“My first battle began the day after I arrived,” says Ismael. 

“I and about 30 guys were sent to the front line. We walked for about 50m when suddenly a rocket landed near us. I threw myself to the ground. The shelling lasted for 30 minutes non-stop. Those minutes felt like years. It was then I regretted coming to Azerbaijan.

“We didn’t know what to do, how to react,” says Samir, who adds that he and many of his fellow recruits had virtually no military experience or training. 

“I saw men dying, and others who just went crazily running. They didn’t have any sense of where they were going, because they were basically civilians.”

All of the men say they were given little protective equipment or medical support. Many of their fellow fighters appear to have bled to death from wounds that battlefield medics could easily have treated.

A video posted online in early October and geolocated to the front line near Horadiz shows a 23-year-old Syrian praying as shells land nearby – he has been identified by researcher Elizabeth Tsurkov as Mustafa Qanti from Hayyan, near Aleppo

“The hardest moment was when one of my mates was hit,” says Ismael, who was himself later hospitalised with shrapnel wounds. “He was 20m away from me when the shell landed. I saw him fall.

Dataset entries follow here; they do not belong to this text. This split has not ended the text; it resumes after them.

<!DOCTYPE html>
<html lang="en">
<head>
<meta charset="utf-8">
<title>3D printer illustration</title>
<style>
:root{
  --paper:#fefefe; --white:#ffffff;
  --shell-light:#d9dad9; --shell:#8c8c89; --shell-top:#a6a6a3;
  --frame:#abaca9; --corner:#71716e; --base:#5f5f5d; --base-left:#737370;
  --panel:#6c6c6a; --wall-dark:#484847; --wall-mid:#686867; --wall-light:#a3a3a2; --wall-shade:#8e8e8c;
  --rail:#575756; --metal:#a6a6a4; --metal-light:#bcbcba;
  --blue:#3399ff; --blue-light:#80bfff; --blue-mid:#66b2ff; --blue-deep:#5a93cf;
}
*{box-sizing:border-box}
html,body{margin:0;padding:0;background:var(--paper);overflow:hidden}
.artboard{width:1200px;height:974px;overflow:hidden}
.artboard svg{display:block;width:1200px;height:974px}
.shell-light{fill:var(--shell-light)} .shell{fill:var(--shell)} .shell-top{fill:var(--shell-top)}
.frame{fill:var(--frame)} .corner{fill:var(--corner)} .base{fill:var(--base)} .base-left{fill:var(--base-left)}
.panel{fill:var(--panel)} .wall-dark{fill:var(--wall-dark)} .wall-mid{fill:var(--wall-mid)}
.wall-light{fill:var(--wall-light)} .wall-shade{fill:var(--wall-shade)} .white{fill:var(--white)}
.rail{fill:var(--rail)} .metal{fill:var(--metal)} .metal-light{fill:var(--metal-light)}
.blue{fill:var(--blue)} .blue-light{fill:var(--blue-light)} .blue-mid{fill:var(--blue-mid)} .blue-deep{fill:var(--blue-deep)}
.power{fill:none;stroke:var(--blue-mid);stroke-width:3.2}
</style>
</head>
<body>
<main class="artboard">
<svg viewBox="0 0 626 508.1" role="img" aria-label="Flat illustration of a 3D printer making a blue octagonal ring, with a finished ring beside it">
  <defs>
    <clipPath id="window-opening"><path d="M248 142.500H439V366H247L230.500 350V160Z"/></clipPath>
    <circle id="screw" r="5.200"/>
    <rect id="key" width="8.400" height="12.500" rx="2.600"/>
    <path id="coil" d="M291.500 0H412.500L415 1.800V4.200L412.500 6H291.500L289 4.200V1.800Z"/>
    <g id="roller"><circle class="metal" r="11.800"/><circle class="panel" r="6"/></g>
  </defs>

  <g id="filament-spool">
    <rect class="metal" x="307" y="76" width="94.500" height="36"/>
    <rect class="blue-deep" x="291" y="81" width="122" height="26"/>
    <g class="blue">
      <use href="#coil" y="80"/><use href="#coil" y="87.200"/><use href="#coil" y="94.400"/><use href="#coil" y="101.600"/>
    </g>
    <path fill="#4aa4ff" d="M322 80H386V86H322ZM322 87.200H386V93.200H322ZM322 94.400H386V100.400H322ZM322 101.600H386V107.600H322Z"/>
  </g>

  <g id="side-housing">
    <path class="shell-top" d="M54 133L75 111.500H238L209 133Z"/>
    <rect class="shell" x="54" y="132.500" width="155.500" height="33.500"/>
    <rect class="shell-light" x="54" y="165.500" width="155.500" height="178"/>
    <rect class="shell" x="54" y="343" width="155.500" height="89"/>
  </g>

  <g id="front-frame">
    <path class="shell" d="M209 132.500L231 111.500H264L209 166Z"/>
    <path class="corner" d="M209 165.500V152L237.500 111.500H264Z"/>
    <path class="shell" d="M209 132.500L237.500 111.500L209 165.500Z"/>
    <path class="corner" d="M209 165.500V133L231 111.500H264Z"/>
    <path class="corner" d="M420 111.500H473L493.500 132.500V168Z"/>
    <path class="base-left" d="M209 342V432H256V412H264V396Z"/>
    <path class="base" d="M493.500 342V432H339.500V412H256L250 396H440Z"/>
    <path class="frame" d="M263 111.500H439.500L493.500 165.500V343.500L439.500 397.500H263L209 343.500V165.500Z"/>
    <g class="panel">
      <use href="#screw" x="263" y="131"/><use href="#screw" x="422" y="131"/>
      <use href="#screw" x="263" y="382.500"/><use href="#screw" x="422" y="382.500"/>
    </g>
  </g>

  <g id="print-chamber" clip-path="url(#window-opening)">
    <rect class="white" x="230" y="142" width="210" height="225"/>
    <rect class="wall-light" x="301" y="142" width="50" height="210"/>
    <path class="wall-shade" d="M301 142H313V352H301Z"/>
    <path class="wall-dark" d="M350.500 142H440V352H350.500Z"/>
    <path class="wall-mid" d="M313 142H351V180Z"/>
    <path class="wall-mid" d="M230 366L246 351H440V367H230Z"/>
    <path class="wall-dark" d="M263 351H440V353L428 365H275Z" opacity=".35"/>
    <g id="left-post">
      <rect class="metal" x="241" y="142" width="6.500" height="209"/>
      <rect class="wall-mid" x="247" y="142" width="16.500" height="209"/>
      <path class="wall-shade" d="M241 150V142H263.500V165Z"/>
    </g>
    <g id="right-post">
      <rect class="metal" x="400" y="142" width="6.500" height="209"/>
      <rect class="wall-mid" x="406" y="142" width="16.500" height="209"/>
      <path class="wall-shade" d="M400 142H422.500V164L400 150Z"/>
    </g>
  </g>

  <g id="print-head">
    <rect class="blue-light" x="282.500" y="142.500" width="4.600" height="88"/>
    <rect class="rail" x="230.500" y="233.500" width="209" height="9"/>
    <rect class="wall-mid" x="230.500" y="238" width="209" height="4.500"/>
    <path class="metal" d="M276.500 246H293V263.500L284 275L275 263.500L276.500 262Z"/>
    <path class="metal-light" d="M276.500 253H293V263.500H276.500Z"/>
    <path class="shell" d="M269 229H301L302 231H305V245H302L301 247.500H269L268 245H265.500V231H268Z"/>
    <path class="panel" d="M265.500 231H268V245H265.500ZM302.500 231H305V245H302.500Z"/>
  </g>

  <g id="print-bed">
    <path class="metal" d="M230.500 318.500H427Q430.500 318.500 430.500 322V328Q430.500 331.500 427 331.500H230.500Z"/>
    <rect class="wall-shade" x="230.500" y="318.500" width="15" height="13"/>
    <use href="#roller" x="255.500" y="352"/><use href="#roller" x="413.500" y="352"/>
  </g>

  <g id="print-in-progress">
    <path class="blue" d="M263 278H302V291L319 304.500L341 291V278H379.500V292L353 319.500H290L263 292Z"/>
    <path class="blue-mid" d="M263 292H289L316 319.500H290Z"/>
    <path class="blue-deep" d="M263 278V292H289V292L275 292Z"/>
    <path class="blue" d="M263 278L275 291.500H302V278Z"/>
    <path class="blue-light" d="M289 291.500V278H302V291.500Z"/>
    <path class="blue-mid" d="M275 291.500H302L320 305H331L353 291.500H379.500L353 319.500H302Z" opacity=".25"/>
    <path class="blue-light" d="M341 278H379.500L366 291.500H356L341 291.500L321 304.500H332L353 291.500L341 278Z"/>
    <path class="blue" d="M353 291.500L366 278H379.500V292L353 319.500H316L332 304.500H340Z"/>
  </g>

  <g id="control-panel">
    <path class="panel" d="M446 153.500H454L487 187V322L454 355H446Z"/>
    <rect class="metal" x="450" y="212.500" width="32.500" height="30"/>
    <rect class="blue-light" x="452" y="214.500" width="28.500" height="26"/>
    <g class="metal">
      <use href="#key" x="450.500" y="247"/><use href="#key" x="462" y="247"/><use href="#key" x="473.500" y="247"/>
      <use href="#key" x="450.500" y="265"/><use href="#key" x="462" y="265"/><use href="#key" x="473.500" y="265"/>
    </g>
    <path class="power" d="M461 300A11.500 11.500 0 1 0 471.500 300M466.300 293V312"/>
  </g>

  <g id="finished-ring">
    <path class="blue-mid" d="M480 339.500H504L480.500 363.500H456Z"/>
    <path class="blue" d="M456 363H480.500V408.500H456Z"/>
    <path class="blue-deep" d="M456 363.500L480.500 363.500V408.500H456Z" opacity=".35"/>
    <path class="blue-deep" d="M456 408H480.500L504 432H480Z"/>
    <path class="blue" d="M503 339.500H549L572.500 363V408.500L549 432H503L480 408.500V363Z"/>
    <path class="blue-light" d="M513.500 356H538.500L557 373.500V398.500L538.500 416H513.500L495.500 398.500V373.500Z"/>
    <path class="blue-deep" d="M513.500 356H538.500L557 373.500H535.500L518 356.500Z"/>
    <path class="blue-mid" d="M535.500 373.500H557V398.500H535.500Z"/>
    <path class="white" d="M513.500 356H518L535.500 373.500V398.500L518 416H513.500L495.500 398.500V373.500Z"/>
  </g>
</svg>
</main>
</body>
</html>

He was calling to me, screaming. But his spot was exposed to the Armenian machine guns. I couldn’t help him. In the end, he just died there.”

Another Syrian says he was paralysed by fear when the shelling started. 

“I remember I just sat on the ground and cried and my injured friends started to cry as well,” he says. “One guy got shrapnel in his head. He died right there… Every day I see this. When it comes to me, I sit and cry, even now. I don’t know how I survived this war.

Read the full article at BBC.com